#### Records for processing
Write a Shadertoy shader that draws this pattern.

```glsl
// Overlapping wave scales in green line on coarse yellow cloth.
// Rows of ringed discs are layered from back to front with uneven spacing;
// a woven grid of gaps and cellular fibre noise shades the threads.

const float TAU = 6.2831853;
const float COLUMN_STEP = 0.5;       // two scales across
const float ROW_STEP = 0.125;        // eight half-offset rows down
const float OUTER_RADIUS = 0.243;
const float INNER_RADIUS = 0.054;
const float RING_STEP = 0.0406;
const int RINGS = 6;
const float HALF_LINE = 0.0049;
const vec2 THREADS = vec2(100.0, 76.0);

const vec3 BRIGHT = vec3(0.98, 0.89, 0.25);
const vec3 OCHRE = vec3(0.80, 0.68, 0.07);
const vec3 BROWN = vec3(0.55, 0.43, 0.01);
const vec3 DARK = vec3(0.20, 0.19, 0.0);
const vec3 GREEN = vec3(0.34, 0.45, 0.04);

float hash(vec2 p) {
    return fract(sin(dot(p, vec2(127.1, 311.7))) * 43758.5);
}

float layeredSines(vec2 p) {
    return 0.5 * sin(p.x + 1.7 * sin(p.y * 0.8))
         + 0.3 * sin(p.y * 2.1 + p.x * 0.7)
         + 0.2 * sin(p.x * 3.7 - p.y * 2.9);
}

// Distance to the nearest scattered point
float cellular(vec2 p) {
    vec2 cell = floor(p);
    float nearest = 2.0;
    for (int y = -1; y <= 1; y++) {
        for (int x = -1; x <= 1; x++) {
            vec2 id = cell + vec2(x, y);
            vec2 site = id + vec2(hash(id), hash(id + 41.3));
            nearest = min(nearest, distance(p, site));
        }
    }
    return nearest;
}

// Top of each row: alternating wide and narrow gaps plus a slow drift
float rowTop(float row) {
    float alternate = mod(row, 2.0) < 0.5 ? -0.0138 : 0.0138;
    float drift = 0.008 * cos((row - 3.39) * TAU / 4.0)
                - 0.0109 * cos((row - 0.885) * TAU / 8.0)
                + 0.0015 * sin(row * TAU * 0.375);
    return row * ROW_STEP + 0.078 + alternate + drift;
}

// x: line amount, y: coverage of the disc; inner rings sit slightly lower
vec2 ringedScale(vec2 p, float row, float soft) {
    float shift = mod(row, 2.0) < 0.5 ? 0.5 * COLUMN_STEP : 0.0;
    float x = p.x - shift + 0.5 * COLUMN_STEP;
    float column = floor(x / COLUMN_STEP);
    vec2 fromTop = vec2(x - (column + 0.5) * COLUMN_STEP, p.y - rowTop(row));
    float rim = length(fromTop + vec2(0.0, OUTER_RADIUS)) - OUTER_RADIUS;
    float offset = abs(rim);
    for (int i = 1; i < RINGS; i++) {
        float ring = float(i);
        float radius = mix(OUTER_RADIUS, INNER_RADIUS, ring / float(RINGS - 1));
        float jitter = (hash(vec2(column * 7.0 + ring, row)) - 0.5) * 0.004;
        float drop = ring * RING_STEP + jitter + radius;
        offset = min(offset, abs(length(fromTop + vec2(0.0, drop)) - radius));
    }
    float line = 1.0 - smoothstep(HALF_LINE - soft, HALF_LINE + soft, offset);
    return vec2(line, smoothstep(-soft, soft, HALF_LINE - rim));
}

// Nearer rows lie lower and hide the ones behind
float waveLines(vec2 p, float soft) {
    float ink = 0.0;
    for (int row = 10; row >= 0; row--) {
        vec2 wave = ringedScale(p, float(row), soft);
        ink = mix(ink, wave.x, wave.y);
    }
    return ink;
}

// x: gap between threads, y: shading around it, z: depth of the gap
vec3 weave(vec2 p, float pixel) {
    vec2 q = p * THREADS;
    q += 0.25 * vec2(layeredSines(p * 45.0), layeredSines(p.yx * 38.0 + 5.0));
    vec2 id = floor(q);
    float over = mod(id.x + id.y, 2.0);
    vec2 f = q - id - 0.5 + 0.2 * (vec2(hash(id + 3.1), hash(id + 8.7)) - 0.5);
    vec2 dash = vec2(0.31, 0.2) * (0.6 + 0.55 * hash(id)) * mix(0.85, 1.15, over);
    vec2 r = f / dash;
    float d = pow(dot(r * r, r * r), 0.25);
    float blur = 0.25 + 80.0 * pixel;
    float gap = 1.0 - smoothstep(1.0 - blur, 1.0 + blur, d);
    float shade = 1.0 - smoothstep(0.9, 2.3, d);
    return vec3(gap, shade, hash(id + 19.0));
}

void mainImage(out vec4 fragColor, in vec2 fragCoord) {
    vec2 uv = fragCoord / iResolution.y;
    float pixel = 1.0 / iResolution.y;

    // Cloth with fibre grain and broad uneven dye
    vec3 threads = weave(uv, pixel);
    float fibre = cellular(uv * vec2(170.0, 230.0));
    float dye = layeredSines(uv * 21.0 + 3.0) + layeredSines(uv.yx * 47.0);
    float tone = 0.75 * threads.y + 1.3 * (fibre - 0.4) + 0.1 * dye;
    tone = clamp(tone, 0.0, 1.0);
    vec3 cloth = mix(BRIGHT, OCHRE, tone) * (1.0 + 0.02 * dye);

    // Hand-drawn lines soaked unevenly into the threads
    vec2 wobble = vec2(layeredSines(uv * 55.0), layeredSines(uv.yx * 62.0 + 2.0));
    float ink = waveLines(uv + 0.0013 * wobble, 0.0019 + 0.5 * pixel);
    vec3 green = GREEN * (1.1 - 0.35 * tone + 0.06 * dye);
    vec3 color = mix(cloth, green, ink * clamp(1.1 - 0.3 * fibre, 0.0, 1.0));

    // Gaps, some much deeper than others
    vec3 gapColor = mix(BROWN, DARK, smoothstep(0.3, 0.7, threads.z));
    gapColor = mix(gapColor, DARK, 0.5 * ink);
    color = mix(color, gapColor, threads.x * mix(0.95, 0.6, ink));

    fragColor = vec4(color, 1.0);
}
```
########
Prompt
Each line of the data is to be retyped exactly as shown.

Reply
Write a Shadertoy shader that draws this pattern.

```glsl
// Overlapping wave scales in green line on coarse yellow cloth.
// Rows of ringed discs are layered from back to front with uneven spacing;
// a woven grid of gaps and cellular fibre noise shades the threads.

const float TAU = 6.2831853;
const float COLUMN_STEP = 0.5;       // two scales across
const float ROW_STEP = 0.125;        // eight half-offset rows down
const float OUTER_RADIUS = 0.243;
const float INNER_RADIUS = 0.054;
const float RING_STEP = 0.0406;
const int RINGS = 6;
const float HALF_LINE = 0.0049;
const vec2 THREADS = vec2(100.0, 76.0);

const vec3 BRIGHT = vec3(0.98, 0.89, 0.25);
const vec3 OCHRE = vec3(0.80, 0.68, 0.07);
const vec3 BROWN = vec3(0.55, 0.43, 0.01);
const vec3 DARK = vec3(0.20, 0.19, 0.0);
const vec3 GREEN = vec3(0.34, 0.45, 0.04);

float hash(vec2 p) {
    return fract(sin(dot(p, vec2(127.1, 311.7))) * 43758.5);
}

float layeredSines(vec2 p) {
    return 0.5 * sin(p.x + 1.7 * sin(p.y * 0.8))
         + 0.3 * sin(p.y * 2.1 + p.x * 0.7)
         + 0.2 * sin(p.x * 3.7 - p.y * 2.9);
}

// Distance to the nearest scattered point
float cellular(vec2 p) {
    vec2 cell = floor(p);
    float nearest = 2.0;
    for (int y = -1; y <= 1; y++) {
        for (int x = -1; x <= 1; x++) {
            vec2 id = cell + vec2(x, y);
            vec2 site = id + vec2(hash(id), hash(id + 41.3));
            nearest = min(nearest, distance(p, site));
        }
    }
    return nearest;
}

// Top of each row: alternating wide and narrow gaps plus a slow drift
float rowTop(float row) {
    float alternate = mod(row, 2.0) < 0.5 ? -0.0138 : 0.0138;
    float drift = 0.008 * cos((row - 3.39) * TAU / 4.0)
                - 0.0109 * cos((row - 0.885) * TAU / 8.0)
                + 0.0015 * sin(row * TAU * 0.375);
    return row * ROW_STEP + 0.078 + alternate + drift;
}

// x: line amount, y: coverage of the disc; inner rings sit slightly lower
vec2 ringedScale(vec2 p, float row, float soft) {
    float shift = mod(row, 2.0) < 0.5 ? 0.5 * COLUMN_STEP : 0.0;
    float x = p.x - shift + 0.5 * COLUMN_STEP;
    float column = floor(x / COLUMN_STEP);
    vec2 fromTop = vec2(x - (column + 0.5) * COLUMN_STEP, p.y - rowTop(row));
    float rim = length(fromTop + vec2(0.0, OUTER_RADIUS)) - OUTER_RADIUS;
    float offset = abs(rim);
    for (int i = 1; i < RINGS; i++) {
        float ring = float(i);
        float radius = mix(OUTER_RADIUS, INNER_RADIUS, ring / float(RINGS - 1));
        float jitter = (hash(vec2(column * 7.0 + ring, row)) - 0.5) * 0.004;
        float drop = ring * RING_STEP + jitter + radius;
        offset = min(offset, abs(length(fromTop + vec2(0.0, drop)) - radius));
    }
    float line = 1.0 - smoothstep(HALF_LINE - soft, HALF_LINE + soft, offset);
    return vec2(line, smoothstep(-soft, soft, HALF_LINE - rim));
}

// Nearer rows lie lower and hide the ones behind
float waveLines(vec2 p, float soft) {
    float ink = 0.0;
    for (int row = 10; row >= 0; row--) {
        vec2 wave = ringedScale(p, float(row), soft);
        ink = mix(ink, wave.x, wave.y);
    }
    return ink;
}

// x: gap between threads, y: shading around it, z: depth of the gap
vec3 weave(vec2 p, float pixel) {
    vec2 q = p * THREADS;
    q += 0.25 * vec2(layeredSines(p * 45.0), layeredSines(p.yx * 38.0 + 5.0));
    vec2 id = floor(q);
    float over = mod(id.x + id.y, 2.0);
    vec2 f = q - id - 0.5 + 0.2 * (vec2(hash(id + 3.1), hash(id + 8.7)) - 0.5);
    vec2 dash = vec2(0.31, 0.2) * (0.6 + 0.55 * hash(id)) * mix(0.85, 1.15, over);
    vec2 r = f / dash;
    float d = pow(dot(r * r, r * r), 0.25);
    float blur = 0.25 + 80.0 * pixel;
    float gap = 1.0 - smoothstep(1.0 - blur, 1.0 + blur, d);
    float shade = 1.0 - smoothstep(0.9, 2.3, d);
    return vec3(gap, shade, hash(id + 19.0));
}

void mainImage(out vec4 fragColor, in vec2 fragCoord) {
    vec2 uv = fragCoord / iResolution.y;
    float pixel = 1.0 / iResolution.y;

    // Cloth with fibre grain and broad uneven dye
    vec3 threads = weave(uv, pixel);
    float fibre = cellular(uv * vec2(170.0, 230.0));
    float dye = layeredSines(uv * 21.0 + 3.0) + layeredSines(uv.yx * 47.0);
    float tone = 0.75 * threads.y + 1.3 * (fibre - 0.4) + 0.1 * dye;
    tone = clamp(tone, 0.0, 1.0);
    vec3 cloth = mix(BRIGHT, OCHRE, tone) * (1.0 + 0.02 * dye);

    // Hand-drawn lines soaked unevenly into the threads
    vec2 wobble = vec2(layeredSines(uv * 55.0), layeredSines(uv.yx * 62.0 + 2.0));
    float ink = waveLines(uv + 0.0013 * wobble, 0.0019 + 0.5 * pixel);
    vec3 green = GREEN * (1.1 - 0.35 * tone + 0.06 * dye);
    vec3 color = mix(cloth, green, ink * clamp(1.1 - 0.3 * fibre, 0.0, 1.0));

    // Gaps, some much deeper than others
    vec3 gapColor = mix(BROWN, DARK, smoothstep(0.3, 0.7, threads.z));
    gapColor = mix(gapColor, DARK, 0.5 * ink);
    color = mix(color, gapColor, threads.x * mix(0.95, 0.6, ink));

    fragColor = vec4(color, 1.0);
}
```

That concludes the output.